How W3C CORS and APIs work?

Key concept: The web page viewed by the user integrates cross-origin content [without use of iframes]. API requests are made directly from the user's browser. Because API response is coming from a different domain than the web page content it is subject to a cross domain browser policy. The browser sets "Origin" HTTP header on the API request. If the domain of the site is authorized to use API content, the API server sets "Access-Control-Allow-Origin" HTTP response header. If the "Origin" and "Access-Control-Allow-Origin" response headers match then browser allows content integration and interaction on the same page.


Client-side content rendering using CORS Elsevier APIs:

Client side rendering model is based on browser capability of applying XSLT transformation to API response in application/xml format. As shown in API search examples , content of the web page combines search form and search results as being rendered by the browser based on API response and given correspoding xslt file. Here is how this model can be applied for 3rd party sites:



Note: Please do not forget that in order to leverage CORS functionality you will need to provide authorized domains to be associated with you API key. By default we add your website URL to the CORS domain list associated with your API key.

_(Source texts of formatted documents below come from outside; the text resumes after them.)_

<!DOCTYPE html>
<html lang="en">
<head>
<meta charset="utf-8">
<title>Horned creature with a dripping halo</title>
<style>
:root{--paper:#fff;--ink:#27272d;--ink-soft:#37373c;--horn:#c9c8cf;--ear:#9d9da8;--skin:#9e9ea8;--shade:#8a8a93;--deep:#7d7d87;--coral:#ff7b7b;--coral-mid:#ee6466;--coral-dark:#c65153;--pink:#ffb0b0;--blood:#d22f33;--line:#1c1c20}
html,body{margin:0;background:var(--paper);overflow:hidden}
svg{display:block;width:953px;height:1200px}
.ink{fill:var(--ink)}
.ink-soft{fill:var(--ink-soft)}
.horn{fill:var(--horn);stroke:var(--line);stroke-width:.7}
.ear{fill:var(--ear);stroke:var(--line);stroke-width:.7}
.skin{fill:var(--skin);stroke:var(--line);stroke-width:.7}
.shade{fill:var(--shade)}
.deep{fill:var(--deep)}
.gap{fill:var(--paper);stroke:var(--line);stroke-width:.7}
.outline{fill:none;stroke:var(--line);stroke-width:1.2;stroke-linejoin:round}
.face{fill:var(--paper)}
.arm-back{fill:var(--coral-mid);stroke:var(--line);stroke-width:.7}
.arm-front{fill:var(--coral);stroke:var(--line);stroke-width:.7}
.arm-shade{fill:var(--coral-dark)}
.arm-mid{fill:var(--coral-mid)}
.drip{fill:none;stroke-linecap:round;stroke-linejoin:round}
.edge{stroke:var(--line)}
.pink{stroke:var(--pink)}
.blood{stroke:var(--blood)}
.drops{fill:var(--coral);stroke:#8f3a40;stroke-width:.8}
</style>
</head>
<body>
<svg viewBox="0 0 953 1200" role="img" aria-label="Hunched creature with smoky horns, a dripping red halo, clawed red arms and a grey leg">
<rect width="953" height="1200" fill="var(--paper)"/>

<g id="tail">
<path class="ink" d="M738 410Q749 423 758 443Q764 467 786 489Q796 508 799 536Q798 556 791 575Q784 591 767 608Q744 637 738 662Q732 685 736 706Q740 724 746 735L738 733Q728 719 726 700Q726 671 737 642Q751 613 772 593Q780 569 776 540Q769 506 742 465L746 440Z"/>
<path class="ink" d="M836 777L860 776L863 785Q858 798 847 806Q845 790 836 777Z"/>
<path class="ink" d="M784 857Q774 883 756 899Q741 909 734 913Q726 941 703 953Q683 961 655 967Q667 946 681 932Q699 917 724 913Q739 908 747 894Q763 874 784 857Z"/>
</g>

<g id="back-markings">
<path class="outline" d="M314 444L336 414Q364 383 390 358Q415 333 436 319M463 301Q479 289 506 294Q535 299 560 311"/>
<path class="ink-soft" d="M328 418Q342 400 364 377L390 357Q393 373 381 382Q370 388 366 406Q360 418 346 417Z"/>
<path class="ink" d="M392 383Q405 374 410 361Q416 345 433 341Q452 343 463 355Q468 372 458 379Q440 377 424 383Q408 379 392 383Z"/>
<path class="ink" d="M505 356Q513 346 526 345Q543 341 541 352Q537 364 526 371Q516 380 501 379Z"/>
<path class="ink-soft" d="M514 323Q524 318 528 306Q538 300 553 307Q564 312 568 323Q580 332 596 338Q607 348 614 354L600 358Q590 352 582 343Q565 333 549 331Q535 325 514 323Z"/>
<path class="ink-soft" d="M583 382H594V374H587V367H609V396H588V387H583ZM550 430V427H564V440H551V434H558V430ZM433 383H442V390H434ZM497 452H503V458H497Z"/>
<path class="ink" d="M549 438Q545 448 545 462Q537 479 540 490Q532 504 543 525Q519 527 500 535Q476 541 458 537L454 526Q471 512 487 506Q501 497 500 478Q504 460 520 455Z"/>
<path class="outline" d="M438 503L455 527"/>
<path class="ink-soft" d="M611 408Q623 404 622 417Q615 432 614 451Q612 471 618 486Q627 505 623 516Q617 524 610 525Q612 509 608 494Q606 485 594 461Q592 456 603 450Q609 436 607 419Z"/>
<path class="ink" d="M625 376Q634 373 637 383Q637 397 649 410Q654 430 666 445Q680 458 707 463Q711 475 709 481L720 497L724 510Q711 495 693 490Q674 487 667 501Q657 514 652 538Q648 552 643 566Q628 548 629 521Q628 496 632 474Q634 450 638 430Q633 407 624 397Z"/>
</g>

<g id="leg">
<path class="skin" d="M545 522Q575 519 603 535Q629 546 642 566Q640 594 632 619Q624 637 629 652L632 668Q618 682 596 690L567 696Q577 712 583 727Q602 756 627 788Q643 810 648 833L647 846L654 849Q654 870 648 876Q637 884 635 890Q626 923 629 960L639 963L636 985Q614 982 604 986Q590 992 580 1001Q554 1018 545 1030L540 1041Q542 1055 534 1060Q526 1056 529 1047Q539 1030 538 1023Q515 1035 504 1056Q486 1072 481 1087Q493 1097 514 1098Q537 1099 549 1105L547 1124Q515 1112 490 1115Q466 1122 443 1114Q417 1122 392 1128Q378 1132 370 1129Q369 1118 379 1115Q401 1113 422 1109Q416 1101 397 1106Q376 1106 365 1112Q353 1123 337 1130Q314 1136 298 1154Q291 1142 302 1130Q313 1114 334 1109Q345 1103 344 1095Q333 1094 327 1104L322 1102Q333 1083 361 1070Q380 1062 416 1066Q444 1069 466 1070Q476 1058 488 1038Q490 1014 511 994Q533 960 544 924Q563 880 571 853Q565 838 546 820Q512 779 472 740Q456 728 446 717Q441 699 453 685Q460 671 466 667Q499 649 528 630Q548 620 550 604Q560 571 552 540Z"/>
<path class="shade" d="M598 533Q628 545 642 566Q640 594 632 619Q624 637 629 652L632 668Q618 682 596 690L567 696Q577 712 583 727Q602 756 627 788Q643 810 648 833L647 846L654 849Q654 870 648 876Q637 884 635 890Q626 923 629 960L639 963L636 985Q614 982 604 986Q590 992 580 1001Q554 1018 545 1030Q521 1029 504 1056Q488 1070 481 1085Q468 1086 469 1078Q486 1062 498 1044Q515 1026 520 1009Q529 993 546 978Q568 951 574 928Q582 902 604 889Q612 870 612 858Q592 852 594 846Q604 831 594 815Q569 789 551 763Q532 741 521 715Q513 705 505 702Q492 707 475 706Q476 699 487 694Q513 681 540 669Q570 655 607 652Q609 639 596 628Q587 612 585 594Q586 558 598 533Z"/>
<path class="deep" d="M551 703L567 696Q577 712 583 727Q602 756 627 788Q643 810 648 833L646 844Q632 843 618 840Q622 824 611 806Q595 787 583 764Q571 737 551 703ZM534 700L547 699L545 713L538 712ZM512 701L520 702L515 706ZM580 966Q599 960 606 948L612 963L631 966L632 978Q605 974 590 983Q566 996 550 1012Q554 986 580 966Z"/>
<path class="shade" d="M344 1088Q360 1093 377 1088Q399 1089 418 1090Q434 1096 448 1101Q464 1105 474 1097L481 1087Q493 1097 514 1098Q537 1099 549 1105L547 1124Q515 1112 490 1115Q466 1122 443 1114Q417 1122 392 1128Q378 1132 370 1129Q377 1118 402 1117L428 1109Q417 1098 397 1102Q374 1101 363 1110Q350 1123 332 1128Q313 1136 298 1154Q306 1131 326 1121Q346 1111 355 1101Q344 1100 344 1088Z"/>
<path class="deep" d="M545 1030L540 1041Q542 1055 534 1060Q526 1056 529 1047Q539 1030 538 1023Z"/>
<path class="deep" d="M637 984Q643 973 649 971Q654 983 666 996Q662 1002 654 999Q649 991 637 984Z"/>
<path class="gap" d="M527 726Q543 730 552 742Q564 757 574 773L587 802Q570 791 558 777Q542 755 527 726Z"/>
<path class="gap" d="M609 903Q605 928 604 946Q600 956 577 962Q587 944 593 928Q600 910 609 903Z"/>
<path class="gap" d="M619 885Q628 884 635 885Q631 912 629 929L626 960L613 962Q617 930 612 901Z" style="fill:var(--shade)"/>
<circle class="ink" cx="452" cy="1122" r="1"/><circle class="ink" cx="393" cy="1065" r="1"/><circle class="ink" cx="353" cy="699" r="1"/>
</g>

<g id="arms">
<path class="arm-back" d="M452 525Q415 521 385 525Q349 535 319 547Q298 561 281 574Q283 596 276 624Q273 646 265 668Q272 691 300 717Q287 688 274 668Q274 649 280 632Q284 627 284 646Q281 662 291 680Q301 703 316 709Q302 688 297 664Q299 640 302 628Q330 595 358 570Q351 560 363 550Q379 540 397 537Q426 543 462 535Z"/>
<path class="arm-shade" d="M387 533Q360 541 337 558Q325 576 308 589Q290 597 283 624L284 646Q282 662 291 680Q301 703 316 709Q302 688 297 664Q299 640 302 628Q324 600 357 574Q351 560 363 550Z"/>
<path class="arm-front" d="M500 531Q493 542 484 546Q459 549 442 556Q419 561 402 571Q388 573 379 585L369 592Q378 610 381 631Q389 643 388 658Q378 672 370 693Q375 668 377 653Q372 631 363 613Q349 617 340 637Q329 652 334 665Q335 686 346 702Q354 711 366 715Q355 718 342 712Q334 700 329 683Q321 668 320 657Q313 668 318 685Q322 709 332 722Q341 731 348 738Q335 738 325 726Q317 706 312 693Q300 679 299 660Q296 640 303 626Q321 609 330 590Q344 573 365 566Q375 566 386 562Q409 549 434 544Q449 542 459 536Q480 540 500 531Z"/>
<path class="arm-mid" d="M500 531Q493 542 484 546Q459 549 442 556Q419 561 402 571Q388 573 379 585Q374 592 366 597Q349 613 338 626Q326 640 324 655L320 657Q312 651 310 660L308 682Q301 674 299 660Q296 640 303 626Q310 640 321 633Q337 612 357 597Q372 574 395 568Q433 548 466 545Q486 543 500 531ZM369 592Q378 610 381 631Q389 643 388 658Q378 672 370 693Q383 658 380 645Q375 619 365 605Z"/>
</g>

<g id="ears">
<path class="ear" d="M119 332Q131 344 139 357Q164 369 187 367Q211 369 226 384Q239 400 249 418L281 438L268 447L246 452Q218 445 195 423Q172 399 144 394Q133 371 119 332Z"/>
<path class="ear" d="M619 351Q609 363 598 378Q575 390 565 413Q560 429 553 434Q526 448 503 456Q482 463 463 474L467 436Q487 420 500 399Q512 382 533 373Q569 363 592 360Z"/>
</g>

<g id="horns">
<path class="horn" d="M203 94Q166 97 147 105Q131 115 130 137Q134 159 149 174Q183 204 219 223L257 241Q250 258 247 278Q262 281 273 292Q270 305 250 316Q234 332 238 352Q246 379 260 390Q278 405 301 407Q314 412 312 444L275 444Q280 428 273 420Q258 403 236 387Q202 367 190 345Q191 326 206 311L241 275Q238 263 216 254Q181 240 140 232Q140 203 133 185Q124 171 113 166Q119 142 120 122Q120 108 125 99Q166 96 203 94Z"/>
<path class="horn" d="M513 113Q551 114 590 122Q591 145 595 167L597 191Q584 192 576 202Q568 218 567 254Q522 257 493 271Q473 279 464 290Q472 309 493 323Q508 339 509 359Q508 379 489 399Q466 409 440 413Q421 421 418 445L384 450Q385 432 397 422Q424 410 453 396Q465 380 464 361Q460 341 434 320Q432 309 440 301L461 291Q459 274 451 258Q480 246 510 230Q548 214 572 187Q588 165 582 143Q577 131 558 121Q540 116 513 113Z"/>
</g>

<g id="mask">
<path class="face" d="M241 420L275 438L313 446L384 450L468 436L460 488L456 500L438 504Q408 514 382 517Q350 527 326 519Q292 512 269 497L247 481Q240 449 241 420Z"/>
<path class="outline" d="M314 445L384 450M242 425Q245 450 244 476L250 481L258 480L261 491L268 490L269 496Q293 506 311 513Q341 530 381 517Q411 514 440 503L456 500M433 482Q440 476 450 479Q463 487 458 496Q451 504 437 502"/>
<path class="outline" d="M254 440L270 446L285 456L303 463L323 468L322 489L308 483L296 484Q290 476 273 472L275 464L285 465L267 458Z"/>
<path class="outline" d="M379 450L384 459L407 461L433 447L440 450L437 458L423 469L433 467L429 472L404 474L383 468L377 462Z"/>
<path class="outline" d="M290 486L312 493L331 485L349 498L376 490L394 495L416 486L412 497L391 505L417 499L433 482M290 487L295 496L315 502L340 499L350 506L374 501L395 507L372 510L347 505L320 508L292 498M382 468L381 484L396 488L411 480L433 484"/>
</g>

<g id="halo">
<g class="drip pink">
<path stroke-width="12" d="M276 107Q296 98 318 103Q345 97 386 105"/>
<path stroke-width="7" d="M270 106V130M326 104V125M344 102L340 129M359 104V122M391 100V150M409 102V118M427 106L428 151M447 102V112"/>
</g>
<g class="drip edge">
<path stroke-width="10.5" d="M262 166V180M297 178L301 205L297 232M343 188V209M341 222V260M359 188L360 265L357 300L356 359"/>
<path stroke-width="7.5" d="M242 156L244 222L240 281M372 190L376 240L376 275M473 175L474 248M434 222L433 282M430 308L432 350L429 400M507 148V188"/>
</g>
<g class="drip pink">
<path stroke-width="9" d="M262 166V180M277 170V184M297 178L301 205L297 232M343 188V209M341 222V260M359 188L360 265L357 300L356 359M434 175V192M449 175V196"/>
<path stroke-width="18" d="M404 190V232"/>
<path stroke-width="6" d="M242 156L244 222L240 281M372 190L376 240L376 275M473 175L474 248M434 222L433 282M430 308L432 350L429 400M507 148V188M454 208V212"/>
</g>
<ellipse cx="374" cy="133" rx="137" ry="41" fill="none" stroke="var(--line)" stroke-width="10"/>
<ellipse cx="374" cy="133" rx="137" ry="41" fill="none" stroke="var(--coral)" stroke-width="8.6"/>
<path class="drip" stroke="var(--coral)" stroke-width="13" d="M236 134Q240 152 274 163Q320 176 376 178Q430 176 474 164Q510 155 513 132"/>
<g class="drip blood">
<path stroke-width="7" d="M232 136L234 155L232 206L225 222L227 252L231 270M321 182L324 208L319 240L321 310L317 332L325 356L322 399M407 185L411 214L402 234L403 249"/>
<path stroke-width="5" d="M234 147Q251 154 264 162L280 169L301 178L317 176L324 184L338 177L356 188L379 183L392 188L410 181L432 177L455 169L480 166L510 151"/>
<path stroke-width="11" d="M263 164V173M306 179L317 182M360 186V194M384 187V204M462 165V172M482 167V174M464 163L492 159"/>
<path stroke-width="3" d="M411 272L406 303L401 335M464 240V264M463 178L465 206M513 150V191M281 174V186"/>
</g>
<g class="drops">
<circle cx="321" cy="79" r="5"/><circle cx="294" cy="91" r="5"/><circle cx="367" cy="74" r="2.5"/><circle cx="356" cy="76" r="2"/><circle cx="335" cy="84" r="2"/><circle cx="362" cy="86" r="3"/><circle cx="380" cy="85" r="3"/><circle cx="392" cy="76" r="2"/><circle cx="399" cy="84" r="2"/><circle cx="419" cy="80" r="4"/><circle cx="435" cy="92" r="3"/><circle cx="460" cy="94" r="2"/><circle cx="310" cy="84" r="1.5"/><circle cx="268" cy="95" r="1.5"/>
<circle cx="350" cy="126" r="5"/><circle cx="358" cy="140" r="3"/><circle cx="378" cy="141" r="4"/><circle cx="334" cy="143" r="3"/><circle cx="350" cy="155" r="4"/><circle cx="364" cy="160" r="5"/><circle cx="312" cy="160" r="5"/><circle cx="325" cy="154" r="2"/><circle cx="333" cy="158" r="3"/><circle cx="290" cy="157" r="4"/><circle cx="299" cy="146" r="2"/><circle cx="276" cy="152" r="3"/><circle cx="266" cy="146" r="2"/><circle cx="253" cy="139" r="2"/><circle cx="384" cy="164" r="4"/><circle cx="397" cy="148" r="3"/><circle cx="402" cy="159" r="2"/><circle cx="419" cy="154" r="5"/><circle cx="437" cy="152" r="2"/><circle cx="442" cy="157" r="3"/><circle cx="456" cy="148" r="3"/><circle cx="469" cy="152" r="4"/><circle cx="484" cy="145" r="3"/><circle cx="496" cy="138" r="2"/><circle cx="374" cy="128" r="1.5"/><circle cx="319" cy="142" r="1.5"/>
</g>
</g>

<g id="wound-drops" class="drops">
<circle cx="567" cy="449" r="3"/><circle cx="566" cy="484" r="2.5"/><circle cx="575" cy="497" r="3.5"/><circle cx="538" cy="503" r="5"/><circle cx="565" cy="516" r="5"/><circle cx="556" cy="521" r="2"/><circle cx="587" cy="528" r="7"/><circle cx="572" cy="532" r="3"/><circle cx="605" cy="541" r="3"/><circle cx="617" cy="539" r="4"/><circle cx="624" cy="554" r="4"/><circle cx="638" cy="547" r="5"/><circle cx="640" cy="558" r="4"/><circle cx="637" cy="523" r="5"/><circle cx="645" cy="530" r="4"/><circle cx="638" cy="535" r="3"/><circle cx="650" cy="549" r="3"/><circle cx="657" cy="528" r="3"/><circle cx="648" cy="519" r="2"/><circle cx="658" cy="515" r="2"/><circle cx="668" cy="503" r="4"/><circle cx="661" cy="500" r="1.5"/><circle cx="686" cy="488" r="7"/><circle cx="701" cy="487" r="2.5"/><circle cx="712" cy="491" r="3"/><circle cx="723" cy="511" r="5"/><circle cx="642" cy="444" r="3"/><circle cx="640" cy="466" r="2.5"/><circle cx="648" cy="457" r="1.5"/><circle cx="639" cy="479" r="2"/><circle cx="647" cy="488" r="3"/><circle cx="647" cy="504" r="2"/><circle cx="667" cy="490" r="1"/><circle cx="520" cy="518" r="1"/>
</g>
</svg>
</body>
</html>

You can add additional domains or modify existing domains through the 'Modify API key settings' page.